● TASK PROMPT:
From the listing below, copy out every line where the word "shoe" appears.

┌─ PROVIDED MATERIAL

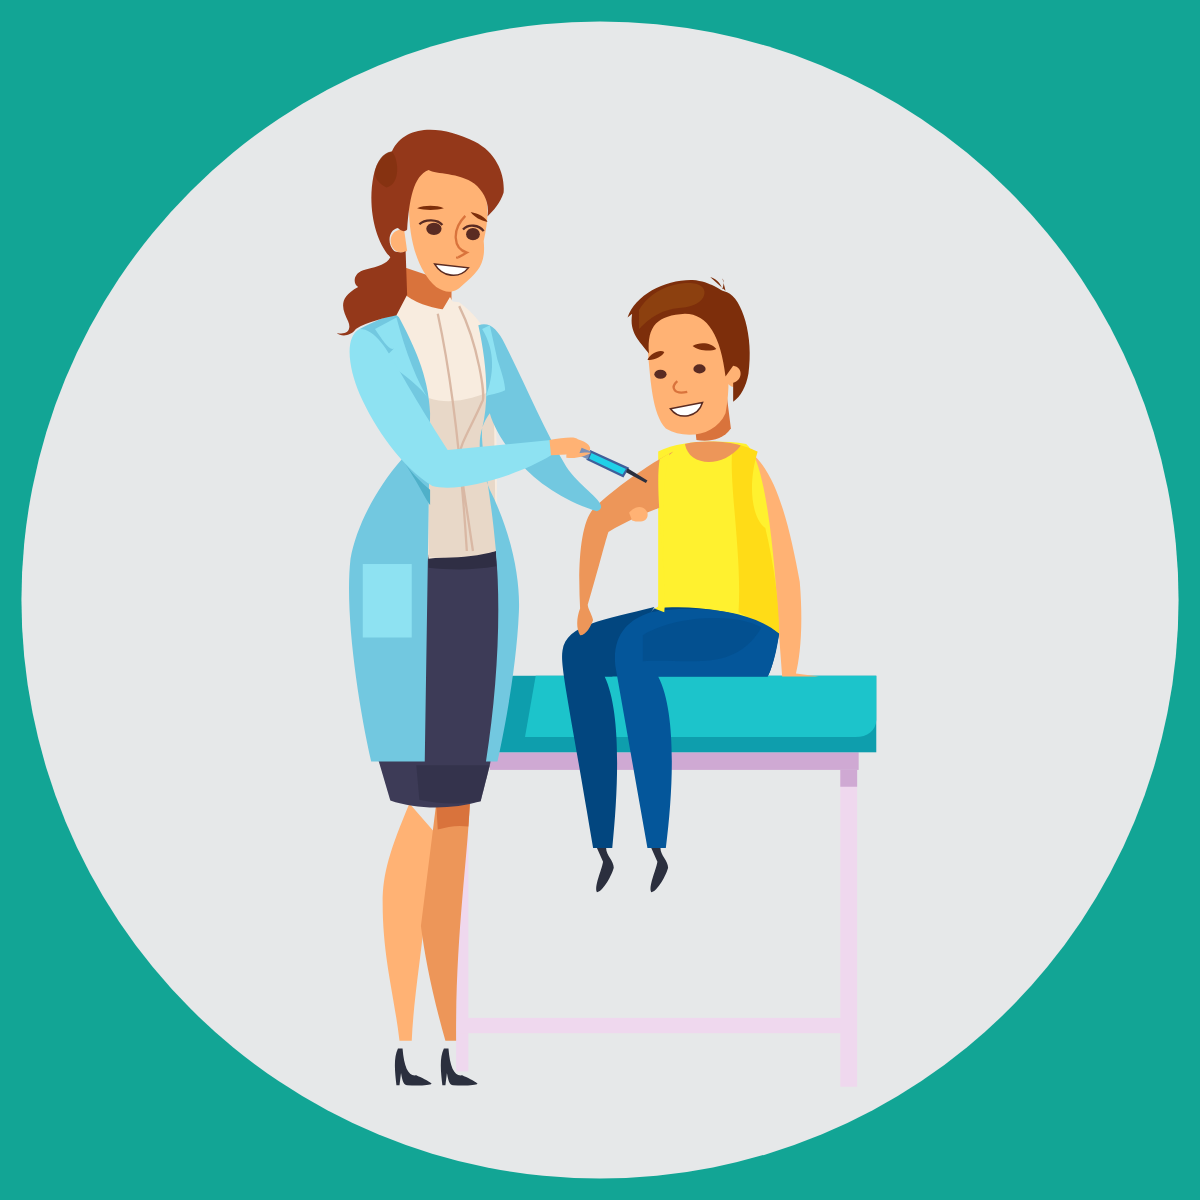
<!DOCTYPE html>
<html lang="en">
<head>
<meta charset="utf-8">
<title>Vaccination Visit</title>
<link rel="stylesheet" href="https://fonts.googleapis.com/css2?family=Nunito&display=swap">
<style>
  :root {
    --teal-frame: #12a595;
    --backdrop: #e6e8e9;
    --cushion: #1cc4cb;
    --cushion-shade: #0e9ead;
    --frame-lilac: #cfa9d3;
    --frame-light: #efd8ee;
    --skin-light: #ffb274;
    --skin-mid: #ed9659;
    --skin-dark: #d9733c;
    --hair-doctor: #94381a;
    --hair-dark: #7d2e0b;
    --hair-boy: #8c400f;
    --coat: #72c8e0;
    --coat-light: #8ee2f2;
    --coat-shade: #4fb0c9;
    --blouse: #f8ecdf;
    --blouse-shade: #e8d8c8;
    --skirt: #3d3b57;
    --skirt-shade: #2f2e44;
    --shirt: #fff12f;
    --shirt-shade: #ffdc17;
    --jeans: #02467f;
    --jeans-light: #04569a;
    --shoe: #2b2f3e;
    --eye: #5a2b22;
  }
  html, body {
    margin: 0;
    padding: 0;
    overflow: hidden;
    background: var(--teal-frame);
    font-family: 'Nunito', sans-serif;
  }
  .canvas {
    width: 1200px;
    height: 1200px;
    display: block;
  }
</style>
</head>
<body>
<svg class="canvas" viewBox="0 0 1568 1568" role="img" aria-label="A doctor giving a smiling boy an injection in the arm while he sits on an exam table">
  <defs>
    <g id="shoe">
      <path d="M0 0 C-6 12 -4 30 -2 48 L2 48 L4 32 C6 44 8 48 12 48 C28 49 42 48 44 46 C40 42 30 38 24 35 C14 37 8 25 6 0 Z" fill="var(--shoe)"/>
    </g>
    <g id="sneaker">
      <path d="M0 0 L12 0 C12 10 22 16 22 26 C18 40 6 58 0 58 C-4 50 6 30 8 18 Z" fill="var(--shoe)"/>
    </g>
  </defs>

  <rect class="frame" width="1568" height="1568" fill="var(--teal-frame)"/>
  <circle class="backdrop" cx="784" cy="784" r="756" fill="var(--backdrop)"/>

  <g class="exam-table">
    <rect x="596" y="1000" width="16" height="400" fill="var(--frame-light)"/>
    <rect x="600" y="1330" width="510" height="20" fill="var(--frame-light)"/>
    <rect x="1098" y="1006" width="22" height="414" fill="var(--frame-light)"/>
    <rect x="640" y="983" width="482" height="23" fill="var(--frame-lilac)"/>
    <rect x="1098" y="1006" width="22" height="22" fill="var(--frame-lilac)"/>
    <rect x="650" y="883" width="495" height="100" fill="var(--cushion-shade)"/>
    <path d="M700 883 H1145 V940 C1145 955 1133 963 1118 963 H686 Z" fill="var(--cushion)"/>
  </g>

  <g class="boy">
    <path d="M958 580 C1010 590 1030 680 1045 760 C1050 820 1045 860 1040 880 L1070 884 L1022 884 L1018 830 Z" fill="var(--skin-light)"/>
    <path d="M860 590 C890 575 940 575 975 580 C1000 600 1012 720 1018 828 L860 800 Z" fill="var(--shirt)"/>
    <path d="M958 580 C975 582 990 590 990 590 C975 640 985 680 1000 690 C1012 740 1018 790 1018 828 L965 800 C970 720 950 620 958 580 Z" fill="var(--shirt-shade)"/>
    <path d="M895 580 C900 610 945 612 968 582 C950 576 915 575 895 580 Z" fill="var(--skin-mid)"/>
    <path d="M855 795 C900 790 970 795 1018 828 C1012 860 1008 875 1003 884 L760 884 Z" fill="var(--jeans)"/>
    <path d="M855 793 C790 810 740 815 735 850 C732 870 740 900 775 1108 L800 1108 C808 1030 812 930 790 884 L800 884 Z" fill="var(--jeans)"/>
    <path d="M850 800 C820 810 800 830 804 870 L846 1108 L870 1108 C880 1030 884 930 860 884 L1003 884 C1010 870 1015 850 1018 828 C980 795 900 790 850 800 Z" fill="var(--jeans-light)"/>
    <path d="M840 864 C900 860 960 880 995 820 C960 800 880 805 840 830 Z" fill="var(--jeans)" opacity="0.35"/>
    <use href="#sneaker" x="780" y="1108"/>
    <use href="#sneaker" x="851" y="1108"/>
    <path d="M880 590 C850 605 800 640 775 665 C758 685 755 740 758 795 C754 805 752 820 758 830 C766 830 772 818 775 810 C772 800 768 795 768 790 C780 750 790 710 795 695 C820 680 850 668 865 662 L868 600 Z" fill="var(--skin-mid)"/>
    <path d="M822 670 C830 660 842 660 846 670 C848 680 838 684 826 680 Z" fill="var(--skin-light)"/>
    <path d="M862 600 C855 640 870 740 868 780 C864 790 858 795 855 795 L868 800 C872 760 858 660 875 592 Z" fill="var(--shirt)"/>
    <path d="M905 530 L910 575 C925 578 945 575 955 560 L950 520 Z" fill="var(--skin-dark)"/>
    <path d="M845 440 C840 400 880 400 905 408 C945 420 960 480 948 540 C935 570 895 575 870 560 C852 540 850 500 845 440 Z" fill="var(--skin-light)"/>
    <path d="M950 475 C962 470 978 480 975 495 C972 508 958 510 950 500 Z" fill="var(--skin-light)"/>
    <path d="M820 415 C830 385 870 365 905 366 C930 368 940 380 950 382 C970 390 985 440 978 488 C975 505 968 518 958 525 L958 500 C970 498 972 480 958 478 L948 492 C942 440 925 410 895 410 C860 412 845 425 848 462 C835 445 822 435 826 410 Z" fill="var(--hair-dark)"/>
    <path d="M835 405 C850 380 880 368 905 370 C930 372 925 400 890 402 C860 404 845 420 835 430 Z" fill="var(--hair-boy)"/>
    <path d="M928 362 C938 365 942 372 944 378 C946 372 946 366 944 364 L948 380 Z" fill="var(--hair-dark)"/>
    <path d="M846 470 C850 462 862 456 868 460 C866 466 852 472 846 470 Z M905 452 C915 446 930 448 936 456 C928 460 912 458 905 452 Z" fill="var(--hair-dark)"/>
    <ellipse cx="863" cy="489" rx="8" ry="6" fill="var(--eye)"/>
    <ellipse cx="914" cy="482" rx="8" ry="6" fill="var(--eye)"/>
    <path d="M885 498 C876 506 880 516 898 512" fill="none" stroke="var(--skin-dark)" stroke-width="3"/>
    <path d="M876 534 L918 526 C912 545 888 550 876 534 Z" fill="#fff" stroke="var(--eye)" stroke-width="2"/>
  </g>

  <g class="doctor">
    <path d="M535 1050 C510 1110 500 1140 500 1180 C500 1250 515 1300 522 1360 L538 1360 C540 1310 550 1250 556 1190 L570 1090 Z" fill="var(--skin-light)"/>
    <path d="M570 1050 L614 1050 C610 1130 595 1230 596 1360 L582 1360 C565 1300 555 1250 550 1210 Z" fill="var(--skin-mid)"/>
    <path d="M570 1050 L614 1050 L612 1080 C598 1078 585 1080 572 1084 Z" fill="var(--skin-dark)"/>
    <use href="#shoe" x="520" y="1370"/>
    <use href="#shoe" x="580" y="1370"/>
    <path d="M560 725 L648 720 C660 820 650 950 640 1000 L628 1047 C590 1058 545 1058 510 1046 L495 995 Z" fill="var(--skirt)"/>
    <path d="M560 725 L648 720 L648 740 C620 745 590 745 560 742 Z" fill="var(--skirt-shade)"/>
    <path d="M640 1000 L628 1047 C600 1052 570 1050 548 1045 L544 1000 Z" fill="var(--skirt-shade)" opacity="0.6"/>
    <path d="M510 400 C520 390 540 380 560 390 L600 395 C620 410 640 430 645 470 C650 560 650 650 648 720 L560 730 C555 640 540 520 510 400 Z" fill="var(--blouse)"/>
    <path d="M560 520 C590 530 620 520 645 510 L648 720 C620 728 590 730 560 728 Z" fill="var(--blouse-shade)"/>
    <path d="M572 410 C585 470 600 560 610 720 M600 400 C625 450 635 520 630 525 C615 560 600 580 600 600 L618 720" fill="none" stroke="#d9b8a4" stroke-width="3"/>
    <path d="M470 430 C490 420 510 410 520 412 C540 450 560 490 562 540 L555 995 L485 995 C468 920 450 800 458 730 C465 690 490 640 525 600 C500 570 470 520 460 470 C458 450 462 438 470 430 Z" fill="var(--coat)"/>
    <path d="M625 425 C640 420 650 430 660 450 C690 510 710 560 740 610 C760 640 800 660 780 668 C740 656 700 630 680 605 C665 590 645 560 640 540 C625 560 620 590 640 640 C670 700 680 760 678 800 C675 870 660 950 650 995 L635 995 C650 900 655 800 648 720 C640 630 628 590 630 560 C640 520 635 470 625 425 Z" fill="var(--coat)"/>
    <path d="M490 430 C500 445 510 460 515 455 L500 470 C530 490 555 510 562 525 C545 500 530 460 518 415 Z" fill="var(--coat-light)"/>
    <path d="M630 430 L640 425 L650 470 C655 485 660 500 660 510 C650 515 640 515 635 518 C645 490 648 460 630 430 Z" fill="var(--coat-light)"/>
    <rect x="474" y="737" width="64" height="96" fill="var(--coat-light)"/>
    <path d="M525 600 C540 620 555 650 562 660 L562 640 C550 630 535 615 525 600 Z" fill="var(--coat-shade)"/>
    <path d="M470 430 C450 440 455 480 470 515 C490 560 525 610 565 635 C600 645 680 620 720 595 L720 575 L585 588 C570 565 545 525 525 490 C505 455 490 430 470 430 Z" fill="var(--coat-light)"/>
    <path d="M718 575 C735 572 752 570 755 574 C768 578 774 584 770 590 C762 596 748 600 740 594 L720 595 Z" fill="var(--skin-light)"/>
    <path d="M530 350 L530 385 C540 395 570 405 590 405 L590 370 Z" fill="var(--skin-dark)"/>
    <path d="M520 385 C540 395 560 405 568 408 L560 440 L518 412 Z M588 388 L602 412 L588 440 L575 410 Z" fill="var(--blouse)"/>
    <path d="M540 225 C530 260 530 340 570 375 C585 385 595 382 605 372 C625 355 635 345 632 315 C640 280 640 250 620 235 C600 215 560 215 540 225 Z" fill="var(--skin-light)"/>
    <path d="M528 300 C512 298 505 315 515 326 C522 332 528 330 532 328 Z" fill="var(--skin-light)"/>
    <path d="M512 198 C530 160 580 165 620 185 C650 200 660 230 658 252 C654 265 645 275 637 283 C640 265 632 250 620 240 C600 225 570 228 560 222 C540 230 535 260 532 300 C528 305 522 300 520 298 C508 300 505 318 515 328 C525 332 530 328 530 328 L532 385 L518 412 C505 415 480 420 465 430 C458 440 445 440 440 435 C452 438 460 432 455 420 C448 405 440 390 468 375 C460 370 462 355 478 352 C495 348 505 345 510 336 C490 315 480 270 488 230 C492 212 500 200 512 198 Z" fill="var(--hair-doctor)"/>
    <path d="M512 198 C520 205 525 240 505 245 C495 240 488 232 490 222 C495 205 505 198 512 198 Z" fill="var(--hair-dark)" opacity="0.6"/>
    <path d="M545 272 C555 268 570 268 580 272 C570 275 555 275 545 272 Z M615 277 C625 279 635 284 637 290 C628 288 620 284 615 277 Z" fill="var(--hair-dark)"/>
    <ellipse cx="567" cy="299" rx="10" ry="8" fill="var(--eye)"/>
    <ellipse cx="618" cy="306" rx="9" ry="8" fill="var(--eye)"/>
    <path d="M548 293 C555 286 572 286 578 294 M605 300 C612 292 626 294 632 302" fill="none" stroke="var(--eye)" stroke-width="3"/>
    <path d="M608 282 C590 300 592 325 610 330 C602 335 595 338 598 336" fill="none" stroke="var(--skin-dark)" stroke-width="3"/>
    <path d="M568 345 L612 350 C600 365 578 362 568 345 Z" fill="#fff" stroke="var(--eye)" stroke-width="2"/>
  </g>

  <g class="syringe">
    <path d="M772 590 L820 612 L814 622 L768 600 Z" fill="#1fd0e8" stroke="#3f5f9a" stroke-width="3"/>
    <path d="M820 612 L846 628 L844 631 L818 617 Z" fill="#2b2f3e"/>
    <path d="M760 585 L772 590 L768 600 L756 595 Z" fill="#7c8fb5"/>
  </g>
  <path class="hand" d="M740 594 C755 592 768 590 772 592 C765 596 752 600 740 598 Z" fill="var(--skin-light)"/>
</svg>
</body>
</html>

└─
┌─ PROVIDED MATERIAL

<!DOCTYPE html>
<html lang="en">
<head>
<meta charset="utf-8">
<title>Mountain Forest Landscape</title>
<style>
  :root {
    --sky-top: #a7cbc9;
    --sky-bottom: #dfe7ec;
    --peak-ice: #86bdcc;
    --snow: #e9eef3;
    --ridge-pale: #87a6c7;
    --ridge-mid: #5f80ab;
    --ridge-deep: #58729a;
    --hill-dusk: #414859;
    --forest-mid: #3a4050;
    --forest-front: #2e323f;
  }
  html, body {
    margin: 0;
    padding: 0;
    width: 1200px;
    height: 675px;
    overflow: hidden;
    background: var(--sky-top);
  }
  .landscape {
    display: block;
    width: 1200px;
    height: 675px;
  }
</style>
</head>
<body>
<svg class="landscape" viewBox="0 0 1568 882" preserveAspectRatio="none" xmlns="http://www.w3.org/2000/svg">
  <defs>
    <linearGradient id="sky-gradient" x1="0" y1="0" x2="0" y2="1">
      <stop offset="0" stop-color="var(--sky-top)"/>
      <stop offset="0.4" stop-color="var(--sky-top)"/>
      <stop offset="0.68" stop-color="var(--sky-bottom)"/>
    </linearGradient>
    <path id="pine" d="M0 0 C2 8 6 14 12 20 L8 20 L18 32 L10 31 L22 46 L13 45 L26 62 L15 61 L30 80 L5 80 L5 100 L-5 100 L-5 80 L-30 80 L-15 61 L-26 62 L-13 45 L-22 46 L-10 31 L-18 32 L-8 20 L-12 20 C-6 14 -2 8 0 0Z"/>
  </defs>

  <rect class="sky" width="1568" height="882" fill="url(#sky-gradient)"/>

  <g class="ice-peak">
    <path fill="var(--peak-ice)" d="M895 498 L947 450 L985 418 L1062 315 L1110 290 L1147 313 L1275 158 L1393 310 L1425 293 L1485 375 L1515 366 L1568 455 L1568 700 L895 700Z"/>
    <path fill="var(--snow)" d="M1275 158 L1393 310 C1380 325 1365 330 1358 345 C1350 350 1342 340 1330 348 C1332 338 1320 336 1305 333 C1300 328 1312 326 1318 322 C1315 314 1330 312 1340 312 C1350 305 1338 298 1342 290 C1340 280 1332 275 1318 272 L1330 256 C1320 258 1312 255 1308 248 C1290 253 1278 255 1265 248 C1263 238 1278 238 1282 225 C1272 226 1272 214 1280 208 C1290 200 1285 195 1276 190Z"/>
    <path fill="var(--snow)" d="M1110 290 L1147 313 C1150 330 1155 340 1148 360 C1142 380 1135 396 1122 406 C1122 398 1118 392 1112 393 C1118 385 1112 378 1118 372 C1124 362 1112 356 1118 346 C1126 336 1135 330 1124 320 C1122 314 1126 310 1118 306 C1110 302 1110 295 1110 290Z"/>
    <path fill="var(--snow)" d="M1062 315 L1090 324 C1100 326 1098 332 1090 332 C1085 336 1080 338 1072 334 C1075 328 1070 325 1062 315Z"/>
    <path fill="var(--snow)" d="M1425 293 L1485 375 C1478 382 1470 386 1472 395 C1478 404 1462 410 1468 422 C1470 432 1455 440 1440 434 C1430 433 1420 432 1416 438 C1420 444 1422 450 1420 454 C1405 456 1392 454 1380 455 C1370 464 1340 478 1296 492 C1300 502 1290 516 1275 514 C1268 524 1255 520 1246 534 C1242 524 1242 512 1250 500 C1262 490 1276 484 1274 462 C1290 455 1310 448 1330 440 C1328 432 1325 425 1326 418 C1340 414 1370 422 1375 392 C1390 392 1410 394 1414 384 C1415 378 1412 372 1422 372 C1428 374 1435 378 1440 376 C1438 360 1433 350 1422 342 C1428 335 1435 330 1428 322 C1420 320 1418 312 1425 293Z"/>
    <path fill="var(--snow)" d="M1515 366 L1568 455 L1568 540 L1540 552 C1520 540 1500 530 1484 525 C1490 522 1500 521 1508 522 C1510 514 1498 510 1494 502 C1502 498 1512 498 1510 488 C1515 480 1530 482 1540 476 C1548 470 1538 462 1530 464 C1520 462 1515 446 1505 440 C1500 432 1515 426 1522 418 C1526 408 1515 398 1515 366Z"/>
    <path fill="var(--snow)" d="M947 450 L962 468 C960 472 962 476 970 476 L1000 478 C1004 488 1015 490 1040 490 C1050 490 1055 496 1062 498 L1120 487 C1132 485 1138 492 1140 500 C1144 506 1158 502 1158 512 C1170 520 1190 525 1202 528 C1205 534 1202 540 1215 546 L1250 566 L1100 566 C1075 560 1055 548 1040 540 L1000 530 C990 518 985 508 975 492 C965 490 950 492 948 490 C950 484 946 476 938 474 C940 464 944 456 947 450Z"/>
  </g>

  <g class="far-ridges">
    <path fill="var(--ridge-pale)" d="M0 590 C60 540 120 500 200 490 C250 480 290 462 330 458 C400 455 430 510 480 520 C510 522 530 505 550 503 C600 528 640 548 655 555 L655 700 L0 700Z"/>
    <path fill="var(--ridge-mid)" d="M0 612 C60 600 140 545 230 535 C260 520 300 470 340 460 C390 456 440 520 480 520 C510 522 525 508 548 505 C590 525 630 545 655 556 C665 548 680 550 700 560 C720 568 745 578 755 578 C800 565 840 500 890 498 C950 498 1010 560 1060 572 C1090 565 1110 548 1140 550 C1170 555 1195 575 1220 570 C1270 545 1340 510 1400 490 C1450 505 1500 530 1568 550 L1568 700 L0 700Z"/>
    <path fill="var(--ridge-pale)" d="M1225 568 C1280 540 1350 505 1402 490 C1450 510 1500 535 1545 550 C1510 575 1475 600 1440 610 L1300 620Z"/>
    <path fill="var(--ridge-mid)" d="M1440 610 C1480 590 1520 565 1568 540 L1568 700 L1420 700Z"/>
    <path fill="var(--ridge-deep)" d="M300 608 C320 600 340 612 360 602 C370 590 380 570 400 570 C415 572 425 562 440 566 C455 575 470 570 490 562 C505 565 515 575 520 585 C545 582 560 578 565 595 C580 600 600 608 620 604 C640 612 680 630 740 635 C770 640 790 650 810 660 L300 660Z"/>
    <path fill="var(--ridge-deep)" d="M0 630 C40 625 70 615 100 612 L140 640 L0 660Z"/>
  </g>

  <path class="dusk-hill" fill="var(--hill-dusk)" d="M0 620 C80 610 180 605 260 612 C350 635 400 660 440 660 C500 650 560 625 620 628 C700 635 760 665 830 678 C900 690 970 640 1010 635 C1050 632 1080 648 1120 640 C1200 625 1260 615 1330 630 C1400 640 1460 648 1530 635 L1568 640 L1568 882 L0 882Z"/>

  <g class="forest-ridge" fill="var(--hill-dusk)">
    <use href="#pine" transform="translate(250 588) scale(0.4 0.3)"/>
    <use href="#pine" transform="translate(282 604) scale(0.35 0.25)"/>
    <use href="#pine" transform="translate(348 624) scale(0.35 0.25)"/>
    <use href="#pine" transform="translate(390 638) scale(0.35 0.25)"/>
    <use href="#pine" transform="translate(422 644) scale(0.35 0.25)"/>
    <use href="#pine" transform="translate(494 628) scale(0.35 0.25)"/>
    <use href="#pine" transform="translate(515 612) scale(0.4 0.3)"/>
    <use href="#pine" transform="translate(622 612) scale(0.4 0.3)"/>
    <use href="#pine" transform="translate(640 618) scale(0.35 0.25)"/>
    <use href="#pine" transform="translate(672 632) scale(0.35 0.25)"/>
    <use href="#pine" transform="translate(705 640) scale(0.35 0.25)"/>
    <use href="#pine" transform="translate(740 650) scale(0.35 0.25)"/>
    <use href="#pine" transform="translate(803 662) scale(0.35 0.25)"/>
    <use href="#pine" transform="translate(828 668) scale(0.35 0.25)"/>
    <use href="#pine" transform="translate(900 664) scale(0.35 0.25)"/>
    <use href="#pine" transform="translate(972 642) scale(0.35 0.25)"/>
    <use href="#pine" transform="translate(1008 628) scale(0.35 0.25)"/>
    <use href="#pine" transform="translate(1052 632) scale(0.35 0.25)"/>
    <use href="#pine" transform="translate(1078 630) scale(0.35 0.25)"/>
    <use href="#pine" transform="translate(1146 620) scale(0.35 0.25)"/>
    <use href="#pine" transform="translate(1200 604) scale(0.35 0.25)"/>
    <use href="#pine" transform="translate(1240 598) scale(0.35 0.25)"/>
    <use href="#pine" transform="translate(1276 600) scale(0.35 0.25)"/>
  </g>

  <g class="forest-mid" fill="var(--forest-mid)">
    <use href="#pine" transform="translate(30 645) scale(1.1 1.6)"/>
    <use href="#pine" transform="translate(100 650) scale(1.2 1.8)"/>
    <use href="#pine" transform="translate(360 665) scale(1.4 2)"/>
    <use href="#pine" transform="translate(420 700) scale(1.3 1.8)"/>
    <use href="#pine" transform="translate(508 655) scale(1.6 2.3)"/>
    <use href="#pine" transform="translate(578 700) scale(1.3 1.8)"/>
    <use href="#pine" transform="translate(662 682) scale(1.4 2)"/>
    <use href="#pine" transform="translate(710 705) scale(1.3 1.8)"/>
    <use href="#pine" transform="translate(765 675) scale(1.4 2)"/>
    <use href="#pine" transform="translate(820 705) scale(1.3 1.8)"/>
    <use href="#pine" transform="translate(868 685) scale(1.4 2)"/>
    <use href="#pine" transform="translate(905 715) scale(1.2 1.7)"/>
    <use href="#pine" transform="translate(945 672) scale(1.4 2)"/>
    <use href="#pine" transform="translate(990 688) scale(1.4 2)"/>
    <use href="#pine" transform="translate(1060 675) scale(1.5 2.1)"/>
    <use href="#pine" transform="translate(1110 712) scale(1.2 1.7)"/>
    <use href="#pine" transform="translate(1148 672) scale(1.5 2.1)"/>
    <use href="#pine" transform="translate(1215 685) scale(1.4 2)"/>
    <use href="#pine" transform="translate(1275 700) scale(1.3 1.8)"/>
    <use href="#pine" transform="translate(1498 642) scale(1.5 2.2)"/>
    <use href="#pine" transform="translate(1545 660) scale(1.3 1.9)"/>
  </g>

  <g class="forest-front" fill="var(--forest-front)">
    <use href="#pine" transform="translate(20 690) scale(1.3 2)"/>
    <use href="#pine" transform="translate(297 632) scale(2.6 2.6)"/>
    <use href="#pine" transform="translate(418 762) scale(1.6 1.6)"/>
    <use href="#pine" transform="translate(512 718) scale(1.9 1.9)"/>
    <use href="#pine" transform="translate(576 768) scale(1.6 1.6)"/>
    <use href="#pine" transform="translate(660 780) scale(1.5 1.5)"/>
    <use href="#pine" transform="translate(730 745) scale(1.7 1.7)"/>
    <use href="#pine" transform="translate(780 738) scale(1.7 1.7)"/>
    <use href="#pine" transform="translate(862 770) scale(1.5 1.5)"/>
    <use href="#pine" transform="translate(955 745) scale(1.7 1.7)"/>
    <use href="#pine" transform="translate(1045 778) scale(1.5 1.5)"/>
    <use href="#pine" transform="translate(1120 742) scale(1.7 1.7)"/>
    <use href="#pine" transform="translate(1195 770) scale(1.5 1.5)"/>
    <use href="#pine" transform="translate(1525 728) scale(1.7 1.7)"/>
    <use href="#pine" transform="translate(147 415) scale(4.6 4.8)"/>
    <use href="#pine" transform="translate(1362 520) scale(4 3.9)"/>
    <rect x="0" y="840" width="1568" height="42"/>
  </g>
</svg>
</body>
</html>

└─

● RESPONSE TO THE EXERCISE:
    --shoe: #2b2f3e;
    <g id="shoe">
      <path d="M0 0 C-6 12 -4 30 -2 48 L2 48 L4 32 C6 44 8 48 12 48 C28 49 42 48 44 46 C40 42 30 38 24 35 C14 37 8 25 6 0 Z" fill="var(--shoe)"/>
      <path d="M0 0 L12 0 C12 10 22 16 22 26 C18 40 6 58 0 58 C-4 50 6 30 8 18 Z" fill="var(--shoe)"/>
    <use href="#shoe" x="520" y="1370"/>
    <use href="#shoe" x="580" y="1370"/>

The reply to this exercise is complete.